When you own a home, property taxes are considered an unavoidable expense. Most of the time, people find it challenging to pay their property tax even when there is no economic crisis or a major health issue at play. However, since COVID-19 entered the scene, many homeowners are wondering how this pandemic might affect their property taxes.
What Makes Your Property Tax Bill Smaller And How Can COVID-19 Affect It?
Your property taxes are mostly based on your home’s value. However, it is vital to note that local and state officials might also have a say in establishing your final property tax rate. Hence, let’s find out how this pandemic might affect your property tax bill based on the aforementioned factors.
Your Home’s Value During The Coronavirus Pandemic
Generally, the value of your home is established by an assessor working under your local government. When your home assessment goes up, that means your property taxes increase as well, and vice versa. That is why what most property owners do after they receive a larger property tax bill is to appeal their assessment, especially if they feel that the assessment was unfairly inflated.
We can’t deny that COVID-19 has disrupted our country’s housing market, created an uncertain outlook for several businesses, and resulted in higher unemployment rates. All of those factors develop a temporary recession. Based on the past, when there is a recession, home values most likely drop. This leads to lower property taxes.

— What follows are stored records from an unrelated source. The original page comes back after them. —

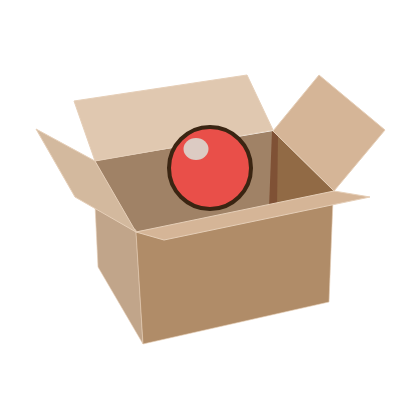
<!DOCTYPE html>
<html lang="en">
<head>
<meta charset="utf-8">
<title>Ball in an open box</title>
<style>
:root {
  --paper: #ffffff;
  --flap-back: #e0c8b0;
  --flap-left: #d3b99e;
  --flap-right: #d5b597;
  --flap-front: #d5b597;
  --wall-back: #a08266;
  --wall-right: #916a45;
  --corner: #7f5135;
  --side: #c1a58a;
  --front: #b08c68;
  --edge: #e6cfb8;
  --ball: #e94f49;
  --outline: #3a2512;
  --shine: #dccbc3;
}
html, body { margin: 0; background: var(--paper); overflow: hidden; }
svg { display: block; width: 420px; height: 420px; }
.flap { stroke: var(--edge); stroke-width: 1; stroke-linejoin: round; }
.flap-back { fill: var(--flap-back); }
.flap-left { fill: var(--flap-left); }
.flap-right { fill: var(--flap-right); }
.flap-front { fill: var(--flap-front); }
.wall-back { fill: var(--wall-back); }
.wall-right { fill: var(--wall-right); }
.corner { fill: var(--corner); }
.side { fill: var(--side); }
.front { fill: var(--front); }
.panel { stroke: var(--edge); stroke-width: .6; stroke-linejoin: round; }
.ball-body { fill: var(--ball); stroke: var(--outline); stroke-width: 4; }
.ball-shine { fill: var(--shine); }
</style>
</head>
<body>
<svg viewBox="0 0 420 420" role="img" aria-label="A shiny red ball in an open cardboard box">
  <g id="box-inside">
    <polygon class="wall-back" points="95,161 273,131 270,210 136,236"/>
    <polygon class="wall-right" points="273,131 334,191 276,208"/>
    <polygon class="corner" points="272,131 278,136 277,208 269,208"/>
  </g>
  <g id="rear-flaps">
    <polygon class="flap flap-back" points="74,101 247,75 273,130 95,161"/>
    <polygon class="flap flap-right" points="319,75 385,130 334,191 273,131"/>
  </g>
  <g id="ball">
    <circle class="ball-body" cx="210" cy="168" r="41"/>
    <ellipse class="ball-shine" cx="196" cy="149" rx="12.5" ry="11"/>
  </g>
  <g id="box-outside">
    <polygon class="panel side" points="95,205 136,230 143,344 98,267"/>
    <polygon class="panel front" points="136,232 333,200 329,302 143,344"/>
  </g>
  <g id="near-flaps">
    <polygon class="flap flap-left" points="36,129 95,161 136,232 75,197"/>
    <polygon class="flap flap-front" points="136,232 334,191 370,197 164,240"/>
  </g>
</svg>
</body>
</html>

You need to know whether your home value was reassessed or not according to your local government. That is why homeowners should keep current on their home’s value. That way, you can opt to appeal your home assessment if needed.
Property taxes in some areas might not consider the home value declines caused by the pandemic. If you feel that this is the case, you might want to appeal. To do so, you can check on your property tax assessment. It most likely has an explanation about how you can appeal. Also, it will help if you learn about COVID property tax planning. That way, you can manage to pay your property taxes easily.
Property Tax Relief During COVID-19
As mentioned earlier, your property taxes depend on a combination of your home’s value (assessed by the assessor) and the needs or requirements of your local government. This is also with the state, which lays down all the guidelines your local government must follow.
For example, the state of California has a law called Proposition 13. It was established in 1978 and capped property taxes at 1%. Before that, the average property tax in California was 2.67%.
Most states and localities have already established property tax relief in place. To help you out, you can check online to see if you have any tax relief available for you in your hometown. For example, in 2020, the state of Indiana ordered that all property taxes should only remain due on May 11. However, counties must not charge penalties on payments that are made after May 11 for only 60 days.
What About The Federal Government? Do They Offer Property Tax Relief?
The federal government provides relief to homeowners. However, at first, it was not directly in the form of property taxes. The federal government offers the Coronavirus Aid, Relief, and Economic Security (CARES) Act, which provides citizens with a different kind of relief.
Last March 27, 2020, the CARES Act was signed into law by former President Trump. It helps homeowners who cannot pay their mortgage due to the impact caused by the pandemic on their finances. This is through mortgage forbearances or foreclosure moratoriums.
A mortgage foreclosure permits you to pause or reduce your mortgage payments for a limited period. It does not eliminate your need to repay the reduced or miss payments. On the other hand, a foreclosure moratorium stops or suspends your lender from foreclosing on your property. This usually occurs when you did not make the required payments on your mortgage.
In April 2020, the Federal Reserve initiated a Municipal Liquidity Facility (MLF) using the CARES Act funds. This will give up to $500 billion in short- and mid-term funding to states and municipalities.
Those municipalities who greatly depend on local taxes have experienced revenues plummet due to COVID-19. To make up for that gap, the government offers MLF funding. This will permit the counties, cities, and states to provide property tax relief for the homeowners. Not only that, but they can also use the MLF to fund schools, administration, and other services.
The MLF will be administered by the Federal Reserve Bank of New York. It will purchase up to $500 billion in short-term notes straight from eligible entities. Furthermore, cities in our country with 250,000 residents or more, as well as counties with a population of at least 500,000 residents, are eligible for MLF.
In addition to this, states can also delegate up to four that are possibly qualified for funding. These entities might include smaller municipalities. Not only that, but it might also include institutions such as state universities.
Back then, when the program was first announced, cities with 1 million residents or more and counties with 2 million residents or more were qualified. However, local officials from all over the US petitioned to change the requirements. This is because they believe it excluded too many areas in the country.
For example, the 26th largest county by population in the US, which is Suffolk County on Long Island, was not originally qualified. Even though it was a large county with 1.5 million residents and was hard-hit by the pandemic, it still didn’t make the cut. This led them to request lowering the threshold for MLF eligibility.
To Sum It Up
As a homeowner, you should understand what might happen to property taxes nationally and in your specific area, especially when the country returns to business as usual. Moreover, it is vital to know that although getting lower property taxes is beneficial for you in the short term, you should also note that these taxes are the basis for community initiatives. This means lower property taxes might be advantageous for an individual, but not possibly the entire community.